Intended for healthcare professionals

Rapid response to:


The economic impact of pandemic influenza

BMJ 2009; 339 doi: (Published 20 November 2009) Cite this as: BMJ 2009;339:b4888

Rapid Response:

Benford's Law to evaluate the detection and reporting of cases during the A(H1N1) influenza outbreak

Benford's Law to evaluate the detection and reporting of cases during
the A(H1N1) influenza outbreak

Since the beginning of the A(H1N1) pandemic, a question concerning both
the general population as well as the scientific community is whether the
health systems are adequately responding to this worldwide challenge. It
is argued that the question is not easily answered because there are no
established criteria for making an adequate evaluation.
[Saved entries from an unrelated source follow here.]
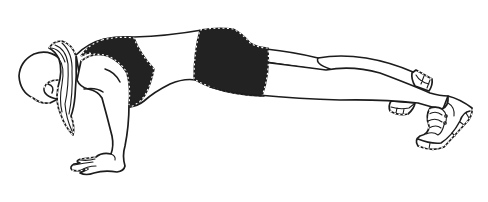
<!DOCTYPE html>
<html lang="en">
<head>
<meta charset="utf-8">
<title>Push-up exercise</title>
<style>
:root { --paper: #fff; --ink: #1c1c1c; --fabric: #222; }
html, body { margin: 0; background: var(--paper); overflow: hidden; }
svg { display: block; width: 488px; height: 202px; }
.body { fill: var(--paper); stroke: var(--ink); stroke-width: 1.7; stroke-linejoin: round; stroke-linecap: round; }
.line { fill: none; stroke: var(--ink); stroke-width: 1.5; stroke-linecap: round; stroke-linejoin: round; }
.fine { stroke-width: 1.1; }
.fabric { fill: var(--fabric); stroke: var(--ink); stroke-width: 1.5; stroke-linejoin: round; }
.stitch { fill: none; stroke: var(--paper); stroke-width: 1.1; stroke-dasharray: 2 2.5; }
</style>
</head>
<body>
<svg viewBox="0 0 488 202" role="img" aria-label="Line drawing of a woman holding a push-up position">
  <defs>
    <path id="top-shape" d="M102 40Q118 36 134 38Q140 54 154 69Q151 84 145 95Q139 104 130 107Q127 98 128 84Q130 72 120 64Q108 55 88 53L81 56Q88 45 102 40Z"/>
    <path id="shorts-shape" d="M200 30Q217 27 233 29Q243 34 250 43Q258 48 268 48Q270 74 262 96Q234 95 214 88Q202 84 194 79Q194 52 200 30Z"/>
  </defs>

  <g id="far-leg">
    <path class="body" d="M266 49Q294 52 318 58Q340 54 366 58Q390 62 413 72L416 90L380 84Q350 72 320 70L266 62Z"/>
    <path class="body" d="M412 73L416 70L432 79Q433 85 429 91L415 86Q411 79 412 73Z"/>
    <path class="line fine" d="M416 75Q420 82 429 84M424 76L421 84M430 80L427 88"/>
    <path class="body" d="M391 101Q388 106 390 111Q398 116 408 114Q414 109 415 103Z"/>
    <path class="line fine" d="M391 107Q400 110 409 108L414 104M397 108L396 113M404 109L403 114"/>
    <path class="stitch" d="M390 111Q398 116 408 114M418 71L432 79"/>
  </g>

  <g id="near-leg">
    <path class="body" d="M262 62Q296 66 326 70Q352 65 380 73Q412 85 430 93Q440 96 448 96L443 109Q430 107 418 103Q380 99 340 100Q300 99 258 95Z"/>
    <path class="line" d="M318 58Q315 64 330 69"/>
  </g>

  <g id="near-shoe">
    <path class="body" d="M448 96Q460 99 472 108Q473 116 466 123L444 147Q432 152 418 146Q414 140 420 136Q429 134 429 126Q425 116 430 108Q437 106 442 109Q449 106 448 96Z"/>
    <path class="line" d="M470 111Q463 112 460 121Q452 136 441 143Q430 144 418 139"/>
    <path class="line fine" d="M429 114Q436 110 442 115M428 121Q436 117 442 122M429 128Q436 124 441 128M426 134Q433 131 438 135M442 109Q450 116 444 125Q442 133 438 135M448 103Q455 107 454 116M466 113L469 118M460 122L464 125M452 133L455 136M430 143L429 149"/>
    <circle class="line fine" cx="446" cy="116" r="1.3"/>
    <circle class="line fine" cx="445" cy="123" r="1.3"/>
    <path class="stitch" d="M472 109Q473 116 466 123L444 147Q432 152 418 146M430 109L428 121L429 131"/>
  </g>

  <g id="torso">
    <path class="body" d="M76 55Q88 43 104 39Q118 36 134 37Q168 36 202 30L196 80Q184 78 170 84Q154 92 144 101Q138 106 128 107L98 93L80 78Z"/>
    <use href="#top-shape" class="fabric"/>
    <use href="#top-shape" class="stitch"/>
    <use href="#shorts-shape" class="fabric"/>
    <use href="#shorts-shape" class="stitch"/>
    <path class="line" d="M210 87Q236 95 264 96"/>
  </g>

  <g id="arm">
    <path class="body" d="M81 61Q94 51 108 56Q121 62 127 73Q131 88 129 105Q129 126 125 146Q122 156 125 166Q124 171 117 172Q104 170 94 173Q86 176 80 173L88 169Q78 172 72 170Q69 167 74 164L80 163Q74 161 81 159L96 157Q102 152 111 154Q114 146 112 136Q107 116 102 98Q98 91 88 89Q80 87 77 80Z"/>
    <path class="line" d="M103 92Q96 87 84 89M105 69Q115 72 120 82"/>
    <path class="line fine" d="M74 165Q84 163 93 162M80 171Q87 166 96 166M80 160Q88 161 95 159M111 154Q116 156 115 160"/>
    <path class="stitch" d="M81 61Q94 51 108 56Q121 62 127 73Q131 88 129 105M72 170Q78 172 88 169M80 159L96 157"/>
  </g>

  <g id="head">
    <path class="body" d="M59 58Q48 49 34 54Q20 61 19 76Q20 92 33 98Q40 104 50 103L58 99Q76 88 75 70Z"/>
    <path class="line" d="M58 80Q47 80 44 88Q43 96 57 99M48 84Q55 86 52 93"/>
    <path class="stitch" d="M31 97Q40 104 50 103M44 88Q46 81 56 80"/>
  </g>

  <g id="ponytail">
    <path class="body" d="M49 48Q53 41 62 41Q72 44 76 56Q77 76 75 96Q74 108 71 116Q75 126 73 135Q65 127 61 115Q55 103 58 87Q63 71 59 59Q55 51 49 48Z"/>
    <path class="line fine" d="M55 45Q66 49 68 64Q69 86 65 104Q66 118 72 131M62 43Q73 53 72 72Q73 94 69 114M59 59Q65 66 62 84Q59 100 62 112M50 48Q60 48 65 62"/>
    <path class="stitch" d="M49 48Q53 41 62 41Q72 44 76 56M58 87Q55 103 61 115Q65 127 73 135Q75 126 71 116"/>
  </g>
</svg>
</body>
</html>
Fortunately,
Benford’s Law, also called the “Law of Anomalous Numbers” and the “First-
digit Law,” is a method that can help overcome this obstacle. This law
states that for a determined set of numbers, those whose leading digit is
the number 1 will appear more frequently than those numbers that begin
with other digits; the other digits appear with decreasing frequency. This
can be expressed formally as P(d) = log[1+(1/d)] d= {1,2,…, 9}, where for
a series of numbers, P(d) is the probability that a digit will be the
leading number.1,2 While Benford’s Law has been shown to be useful to a
variety of topics,1,2 one of the most frequent current applications is for
the detection of financial fraud.3

In the case of the A(H1N1) influenza outbreak, the number of
laboratory-confirmed cases can be of use to discover whether or not the
detection and reporting processes performed well. If the daily incidence
follows the distribution described by Benford’s Law, there is evidence of
good performance. As a preliminary empirical test, data reported to WHO
by 135 countries until July 6, 2009 were analyzed (see Figure 1). Note the
similarity between the observed and theoretical data. These data suggest
that the system for detecting and reporting cases functions well.
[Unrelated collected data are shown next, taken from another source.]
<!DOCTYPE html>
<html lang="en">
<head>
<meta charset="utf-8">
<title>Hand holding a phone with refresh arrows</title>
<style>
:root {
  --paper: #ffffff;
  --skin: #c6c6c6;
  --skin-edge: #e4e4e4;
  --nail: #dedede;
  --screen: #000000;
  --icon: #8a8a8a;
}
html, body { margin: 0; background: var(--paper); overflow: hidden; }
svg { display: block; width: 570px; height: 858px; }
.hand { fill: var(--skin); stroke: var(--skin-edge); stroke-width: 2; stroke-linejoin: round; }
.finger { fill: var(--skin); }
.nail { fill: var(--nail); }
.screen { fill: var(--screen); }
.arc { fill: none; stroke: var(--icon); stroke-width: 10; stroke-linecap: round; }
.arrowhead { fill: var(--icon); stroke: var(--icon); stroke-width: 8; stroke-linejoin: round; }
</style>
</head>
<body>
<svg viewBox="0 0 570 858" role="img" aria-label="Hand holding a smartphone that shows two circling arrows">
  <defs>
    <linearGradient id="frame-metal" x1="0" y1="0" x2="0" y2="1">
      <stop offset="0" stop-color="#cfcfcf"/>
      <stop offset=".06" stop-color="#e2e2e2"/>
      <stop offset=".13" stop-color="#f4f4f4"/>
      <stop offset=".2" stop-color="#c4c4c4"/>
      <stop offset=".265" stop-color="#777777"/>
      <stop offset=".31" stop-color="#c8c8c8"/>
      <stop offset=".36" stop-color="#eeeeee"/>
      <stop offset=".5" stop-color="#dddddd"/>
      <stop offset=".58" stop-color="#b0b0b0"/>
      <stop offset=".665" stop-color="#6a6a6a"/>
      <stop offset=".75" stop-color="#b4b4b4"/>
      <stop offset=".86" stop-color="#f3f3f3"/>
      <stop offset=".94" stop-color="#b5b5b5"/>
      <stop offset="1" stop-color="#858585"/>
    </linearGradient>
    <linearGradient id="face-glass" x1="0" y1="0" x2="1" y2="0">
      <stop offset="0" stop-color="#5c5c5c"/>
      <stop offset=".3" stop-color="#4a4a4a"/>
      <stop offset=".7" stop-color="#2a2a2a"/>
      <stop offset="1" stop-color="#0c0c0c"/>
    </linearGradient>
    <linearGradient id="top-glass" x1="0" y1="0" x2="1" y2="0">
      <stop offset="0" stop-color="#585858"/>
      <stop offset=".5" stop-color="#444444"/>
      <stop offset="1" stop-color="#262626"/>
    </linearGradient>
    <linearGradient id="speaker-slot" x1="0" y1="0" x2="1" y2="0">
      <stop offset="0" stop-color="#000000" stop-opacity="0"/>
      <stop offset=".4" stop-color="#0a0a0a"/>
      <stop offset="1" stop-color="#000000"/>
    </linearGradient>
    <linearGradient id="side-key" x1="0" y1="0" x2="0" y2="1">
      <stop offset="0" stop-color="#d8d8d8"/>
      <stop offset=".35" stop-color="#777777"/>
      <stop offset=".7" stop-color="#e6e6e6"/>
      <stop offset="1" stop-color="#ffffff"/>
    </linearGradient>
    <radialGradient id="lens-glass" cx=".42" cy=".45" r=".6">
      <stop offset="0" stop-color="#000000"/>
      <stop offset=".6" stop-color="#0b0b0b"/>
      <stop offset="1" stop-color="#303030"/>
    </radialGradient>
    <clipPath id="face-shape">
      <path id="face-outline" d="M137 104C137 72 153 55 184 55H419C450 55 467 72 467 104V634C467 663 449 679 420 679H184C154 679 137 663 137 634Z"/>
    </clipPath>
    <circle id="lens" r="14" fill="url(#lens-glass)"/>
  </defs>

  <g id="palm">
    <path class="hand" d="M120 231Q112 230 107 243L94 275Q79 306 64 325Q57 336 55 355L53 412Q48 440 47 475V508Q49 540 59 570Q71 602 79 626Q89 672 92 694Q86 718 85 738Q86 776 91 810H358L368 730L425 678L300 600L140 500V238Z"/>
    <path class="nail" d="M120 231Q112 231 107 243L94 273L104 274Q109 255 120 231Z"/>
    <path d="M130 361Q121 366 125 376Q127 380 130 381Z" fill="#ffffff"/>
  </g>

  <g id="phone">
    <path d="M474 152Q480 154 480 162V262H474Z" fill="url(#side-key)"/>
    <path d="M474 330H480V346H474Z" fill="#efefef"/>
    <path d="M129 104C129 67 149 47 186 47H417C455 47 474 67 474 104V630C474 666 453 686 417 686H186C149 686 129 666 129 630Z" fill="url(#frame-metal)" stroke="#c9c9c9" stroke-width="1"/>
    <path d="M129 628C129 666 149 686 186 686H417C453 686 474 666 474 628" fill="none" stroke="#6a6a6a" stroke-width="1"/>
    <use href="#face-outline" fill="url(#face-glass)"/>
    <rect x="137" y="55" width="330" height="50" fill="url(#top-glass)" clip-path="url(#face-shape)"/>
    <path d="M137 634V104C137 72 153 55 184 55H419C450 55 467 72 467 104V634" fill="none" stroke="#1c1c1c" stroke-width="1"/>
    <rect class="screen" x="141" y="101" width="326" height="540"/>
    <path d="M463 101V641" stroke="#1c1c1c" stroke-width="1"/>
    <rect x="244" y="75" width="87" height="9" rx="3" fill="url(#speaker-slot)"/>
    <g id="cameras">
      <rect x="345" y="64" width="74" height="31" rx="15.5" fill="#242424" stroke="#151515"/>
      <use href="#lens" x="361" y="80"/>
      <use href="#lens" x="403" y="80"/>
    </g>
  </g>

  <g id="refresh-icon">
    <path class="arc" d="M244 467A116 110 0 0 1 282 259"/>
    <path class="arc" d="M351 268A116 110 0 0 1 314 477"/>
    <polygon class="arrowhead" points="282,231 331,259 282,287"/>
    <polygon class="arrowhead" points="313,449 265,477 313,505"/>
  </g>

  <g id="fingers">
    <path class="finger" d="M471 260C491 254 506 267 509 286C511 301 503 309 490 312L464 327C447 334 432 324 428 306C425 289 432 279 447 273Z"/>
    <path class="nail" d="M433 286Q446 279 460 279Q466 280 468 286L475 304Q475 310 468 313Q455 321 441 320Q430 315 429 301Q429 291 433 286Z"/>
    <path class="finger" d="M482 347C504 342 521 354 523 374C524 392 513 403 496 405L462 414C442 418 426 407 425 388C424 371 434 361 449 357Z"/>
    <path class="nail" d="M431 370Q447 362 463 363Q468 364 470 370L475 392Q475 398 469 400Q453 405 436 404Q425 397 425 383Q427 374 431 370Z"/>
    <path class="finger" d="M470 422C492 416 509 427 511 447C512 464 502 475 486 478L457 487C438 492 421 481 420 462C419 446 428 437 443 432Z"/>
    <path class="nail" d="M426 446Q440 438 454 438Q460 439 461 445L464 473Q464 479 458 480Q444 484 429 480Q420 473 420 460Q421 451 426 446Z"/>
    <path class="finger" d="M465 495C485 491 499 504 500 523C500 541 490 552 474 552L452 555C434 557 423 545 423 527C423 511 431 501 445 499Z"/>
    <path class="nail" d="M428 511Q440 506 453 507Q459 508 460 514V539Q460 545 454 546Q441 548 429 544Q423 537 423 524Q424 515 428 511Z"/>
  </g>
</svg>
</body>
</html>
Benchmarking among countries using this simple method will enable the
identification of certain patterns which, with information from other
sources, will help answer the question regarding the performance levels of
health systems.
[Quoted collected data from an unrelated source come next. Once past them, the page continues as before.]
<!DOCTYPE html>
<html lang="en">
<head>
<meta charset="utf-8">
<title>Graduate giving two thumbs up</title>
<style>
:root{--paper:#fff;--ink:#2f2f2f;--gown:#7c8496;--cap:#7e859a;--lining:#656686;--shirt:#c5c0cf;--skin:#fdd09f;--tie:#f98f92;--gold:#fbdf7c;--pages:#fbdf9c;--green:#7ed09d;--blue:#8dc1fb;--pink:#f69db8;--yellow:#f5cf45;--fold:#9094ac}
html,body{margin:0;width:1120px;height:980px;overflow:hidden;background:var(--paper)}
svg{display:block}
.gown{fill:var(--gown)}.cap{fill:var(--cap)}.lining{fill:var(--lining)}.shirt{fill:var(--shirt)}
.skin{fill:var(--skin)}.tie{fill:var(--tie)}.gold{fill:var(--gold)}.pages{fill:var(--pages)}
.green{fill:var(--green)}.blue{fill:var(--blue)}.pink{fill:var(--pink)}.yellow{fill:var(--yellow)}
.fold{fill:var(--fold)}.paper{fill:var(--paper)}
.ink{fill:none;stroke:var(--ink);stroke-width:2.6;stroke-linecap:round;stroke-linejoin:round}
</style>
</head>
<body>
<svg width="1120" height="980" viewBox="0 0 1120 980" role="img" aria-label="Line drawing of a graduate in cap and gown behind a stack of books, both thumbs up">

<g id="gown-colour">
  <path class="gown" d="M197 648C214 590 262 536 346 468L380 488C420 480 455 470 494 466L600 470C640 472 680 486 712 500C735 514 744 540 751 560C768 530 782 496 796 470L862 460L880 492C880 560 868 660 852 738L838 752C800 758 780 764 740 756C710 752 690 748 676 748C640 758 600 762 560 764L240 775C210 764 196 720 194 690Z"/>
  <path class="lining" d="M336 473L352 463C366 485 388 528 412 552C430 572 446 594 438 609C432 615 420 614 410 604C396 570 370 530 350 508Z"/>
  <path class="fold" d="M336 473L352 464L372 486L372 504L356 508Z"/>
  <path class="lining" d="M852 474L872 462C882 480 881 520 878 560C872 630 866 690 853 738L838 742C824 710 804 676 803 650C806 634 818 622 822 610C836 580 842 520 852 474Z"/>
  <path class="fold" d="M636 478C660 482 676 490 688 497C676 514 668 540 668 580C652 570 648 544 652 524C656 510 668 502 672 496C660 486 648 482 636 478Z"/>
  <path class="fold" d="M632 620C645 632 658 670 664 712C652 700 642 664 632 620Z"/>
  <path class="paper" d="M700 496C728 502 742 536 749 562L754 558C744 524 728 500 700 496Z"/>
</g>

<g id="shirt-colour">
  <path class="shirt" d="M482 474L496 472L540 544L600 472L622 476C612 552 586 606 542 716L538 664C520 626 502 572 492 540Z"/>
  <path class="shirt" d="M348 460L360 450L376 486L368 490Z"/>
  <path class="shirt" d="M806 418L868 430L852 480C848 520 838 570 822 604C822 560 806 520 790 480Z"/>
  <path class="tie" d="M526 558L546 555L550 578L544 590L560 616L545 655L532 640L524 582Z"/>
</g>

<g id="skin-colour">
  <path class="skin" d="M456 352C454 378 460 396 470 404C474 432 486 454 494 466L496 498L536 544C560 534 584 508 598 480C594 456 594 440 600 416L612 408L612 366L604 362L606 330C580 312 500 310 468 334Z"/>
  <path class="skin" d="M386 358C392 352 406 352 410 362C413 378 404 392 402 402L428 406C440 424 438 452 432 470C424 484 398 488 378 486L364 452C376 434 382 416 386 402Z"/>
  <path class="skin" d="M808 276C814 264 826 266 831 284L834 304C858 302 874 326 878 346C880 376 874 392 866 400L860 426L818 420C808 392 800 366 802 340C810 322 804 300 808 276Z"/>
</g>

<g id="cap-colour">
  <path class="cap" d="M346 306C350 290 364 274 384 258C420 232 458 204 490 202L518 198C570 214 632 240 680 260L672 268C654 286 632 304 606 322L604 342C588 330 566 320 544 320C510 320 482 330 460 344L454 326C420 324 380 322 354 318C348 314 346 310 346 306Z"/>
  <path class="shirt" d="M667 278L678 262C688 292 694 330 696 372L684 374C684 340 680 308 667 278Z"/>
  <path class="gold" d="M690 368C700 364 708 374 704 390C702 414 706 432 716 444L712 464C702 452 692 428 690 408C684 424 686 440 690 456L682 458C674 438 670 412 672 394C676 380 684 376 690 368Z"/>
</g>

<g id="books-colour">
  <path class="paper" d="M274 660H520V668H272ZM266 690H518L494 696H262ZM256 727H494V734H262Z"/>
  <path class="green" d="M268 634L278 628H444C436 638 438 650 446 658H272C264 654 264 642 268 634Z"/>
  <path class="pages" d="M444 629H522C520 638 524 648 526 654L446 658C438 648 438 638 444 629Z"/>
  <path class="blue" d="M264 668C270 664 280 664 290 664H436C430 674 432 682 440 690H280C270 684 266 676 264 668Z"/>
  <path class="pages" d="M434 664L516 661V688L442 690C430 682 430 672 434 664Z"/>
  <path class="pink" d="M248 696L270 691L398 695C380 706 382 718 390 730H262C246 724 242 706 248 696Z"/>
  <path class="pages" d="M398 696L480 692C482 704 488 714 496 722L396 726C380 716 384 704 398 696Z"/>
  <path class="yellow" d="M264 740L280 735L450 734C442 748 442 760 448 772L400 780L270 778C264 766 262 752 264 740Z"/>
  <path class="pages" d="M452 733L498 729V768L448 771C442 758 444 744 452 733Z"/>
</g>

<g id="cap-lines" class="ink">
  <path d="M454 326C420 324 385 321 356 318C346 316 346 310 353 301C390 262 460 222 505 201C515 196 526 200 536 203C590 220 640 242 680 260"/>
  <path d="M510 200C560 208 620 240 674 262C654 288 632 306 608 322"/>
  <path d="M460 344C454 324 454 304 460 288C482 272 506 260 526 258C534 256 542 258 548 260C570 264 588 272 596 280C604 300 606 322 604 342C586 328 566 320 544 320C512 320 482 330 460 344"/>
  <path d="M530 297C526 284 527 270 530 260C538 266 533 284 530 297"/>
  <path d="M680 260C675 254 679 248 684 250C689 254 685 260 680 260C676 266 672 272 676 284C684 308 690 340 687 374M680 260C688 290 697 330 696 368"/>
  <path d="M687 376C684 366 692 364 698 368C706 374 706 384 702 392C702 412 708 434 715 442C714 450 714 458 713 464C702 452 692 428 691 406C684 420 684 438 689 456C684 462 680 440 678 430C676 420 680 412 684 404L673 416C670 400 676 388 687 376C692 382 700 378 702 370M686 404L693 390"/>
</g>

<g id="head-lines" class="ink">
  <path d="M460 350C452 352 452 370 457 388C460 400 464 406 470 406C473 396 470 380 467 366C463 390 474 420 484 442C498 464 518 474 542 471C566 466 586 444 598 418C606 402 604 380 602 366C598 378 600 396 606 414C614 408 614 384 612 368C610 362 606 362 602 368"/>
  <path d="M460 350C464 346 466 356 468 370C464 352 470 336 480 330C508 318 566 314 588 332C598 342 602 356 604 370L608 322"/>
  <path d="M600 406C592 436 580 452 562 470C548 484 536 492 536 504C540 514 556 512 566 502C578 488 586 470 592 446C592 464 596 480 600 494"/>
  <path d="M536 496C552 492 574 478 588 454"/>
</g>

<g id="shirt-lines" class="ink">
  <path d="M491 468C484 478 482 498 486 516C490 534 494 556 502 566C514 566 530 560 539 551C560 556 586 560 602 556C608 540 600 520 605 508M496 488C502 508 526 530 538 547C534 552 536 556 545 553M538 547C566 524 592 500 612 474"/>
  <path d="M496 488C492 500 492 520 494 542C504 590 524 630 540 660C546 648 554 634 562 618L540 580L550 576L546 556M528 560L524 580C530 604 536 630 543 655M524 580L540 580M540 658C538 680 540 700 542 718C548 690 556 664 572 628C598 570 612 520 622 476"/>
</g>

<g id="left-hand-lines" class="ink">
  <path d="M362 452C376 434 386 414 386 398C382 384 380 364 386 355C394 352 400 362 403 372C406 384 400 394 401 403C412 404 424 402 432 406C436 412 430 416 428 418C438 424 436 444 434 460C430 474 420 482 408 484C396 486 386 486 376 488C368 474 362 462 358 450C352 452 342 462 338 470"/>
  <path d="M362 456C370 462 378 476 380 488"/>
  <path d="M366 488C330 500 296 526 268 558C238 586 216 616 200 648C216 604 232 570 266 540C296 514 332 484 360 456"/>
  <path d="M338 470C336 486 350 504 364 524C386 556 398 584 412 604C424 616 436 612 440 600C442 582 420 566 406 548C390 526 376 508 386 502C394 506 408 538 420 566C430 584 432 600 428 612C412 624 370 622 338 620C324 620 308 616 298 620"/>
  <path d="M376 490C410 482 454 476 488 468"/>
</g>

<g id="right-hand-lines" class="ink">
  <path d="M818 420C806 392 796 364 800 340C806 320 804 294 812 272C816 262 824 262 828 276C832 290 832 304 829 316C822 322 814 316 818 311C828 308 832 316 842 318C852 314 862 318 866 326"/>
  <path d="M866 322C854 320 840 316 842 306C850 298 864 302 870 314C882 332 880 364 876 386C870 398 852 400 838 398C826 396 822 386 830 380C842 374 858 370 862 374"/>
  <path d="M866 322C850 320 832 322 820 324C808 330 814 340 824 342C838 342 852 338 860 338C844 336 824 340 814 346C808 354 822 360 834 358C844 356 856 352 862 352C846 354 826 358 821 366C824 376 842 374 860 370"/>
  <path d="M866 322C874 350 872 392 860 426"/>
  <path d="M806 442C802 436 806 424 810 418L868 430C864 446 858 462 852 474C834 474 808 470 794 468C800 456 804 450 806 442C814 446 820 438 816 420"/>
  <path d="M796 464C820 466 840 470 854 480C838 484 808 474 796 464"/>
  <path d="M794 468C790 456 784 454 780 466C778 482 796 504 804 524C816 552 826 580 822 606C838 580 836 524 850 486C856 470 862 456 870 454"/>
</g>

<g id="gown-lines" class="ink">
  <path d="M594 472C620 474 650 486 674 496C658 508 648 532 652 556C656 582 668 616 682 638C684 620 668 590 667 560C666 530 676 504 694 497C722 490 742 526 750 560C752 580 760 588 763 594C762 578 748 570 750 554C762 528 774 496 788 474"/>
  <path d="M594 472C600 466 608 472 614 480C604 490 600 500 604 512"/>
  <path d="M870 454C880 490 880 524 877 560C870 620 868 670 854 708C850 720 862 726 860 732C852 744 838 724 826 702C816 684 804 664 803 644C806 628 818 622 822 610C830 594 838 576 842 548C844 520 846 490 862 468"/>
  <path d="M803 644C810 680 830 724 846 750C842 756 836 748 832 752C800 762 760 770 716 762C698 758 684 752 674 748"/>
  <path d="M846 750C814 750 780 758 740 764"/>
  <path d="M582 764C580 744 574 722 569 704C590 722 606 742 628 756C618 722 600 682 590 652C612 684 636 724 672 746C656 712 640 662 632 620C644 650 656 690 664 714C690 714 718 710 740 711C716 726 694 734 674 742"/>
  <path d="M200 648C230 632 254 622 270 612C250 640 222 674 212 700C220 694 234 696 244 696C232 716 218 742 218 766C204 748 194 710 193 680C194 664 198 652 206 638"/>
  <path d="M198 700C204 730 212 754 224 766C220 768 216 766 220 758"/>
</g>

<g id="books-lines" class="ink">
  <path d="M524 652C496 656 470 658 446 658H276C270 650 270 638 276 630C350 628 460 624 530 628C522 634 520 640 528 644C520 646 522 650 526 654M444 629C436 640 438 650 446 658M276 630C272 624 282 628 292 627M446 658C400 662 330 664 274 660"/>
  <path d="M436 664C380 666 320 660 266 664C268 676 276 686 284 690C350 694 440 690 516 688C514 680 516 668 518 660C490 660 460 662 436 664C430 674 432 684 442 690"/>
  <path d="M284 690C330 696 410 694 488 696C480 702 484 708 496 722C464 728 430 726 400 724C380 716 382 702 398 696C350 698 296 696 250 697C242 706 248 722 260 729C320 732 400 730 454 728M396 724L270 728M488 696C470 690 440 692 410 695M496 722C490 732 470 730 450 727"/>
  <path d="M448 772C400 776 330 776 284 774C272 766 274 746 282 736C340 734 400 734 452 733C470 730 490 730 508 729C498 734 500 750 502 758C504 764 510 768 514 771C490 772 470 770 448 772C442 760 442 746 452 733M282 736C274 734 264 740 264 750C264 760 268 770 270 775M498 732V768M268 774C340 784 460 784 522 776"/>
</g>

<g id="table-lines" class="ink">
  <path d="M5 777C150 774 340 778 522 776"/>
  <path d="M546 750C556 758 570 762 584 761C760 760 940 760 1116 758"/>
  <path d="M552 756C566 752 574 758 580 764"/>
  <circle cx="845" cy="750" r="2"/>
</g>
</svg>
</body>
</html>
1. Benford F. The law of anomalous numbers. Proc Am Philos Soc

2. Hill TP. The first digit phenomenon. Amer Sci 1998;86:358-363.

3. Durtschi C, Hillison W, Pacini C. The effective use of Benford’s
law to assist in detecting fraud in accounting data. J Forensic Account

Competing interests:
None declared

Figure 1. First digits frequencies for the Benford distribution and the world incidence of A(H1N1) influenza until July 6, 2009.

Competing interests: No competing interests

04 December 2009
Alvaro J. Idrovo
Av. Universidad 655, CP. 62100. Cuernavaca, Morelos, Mexico
Center for Health Systems Research, National Institute of Public Health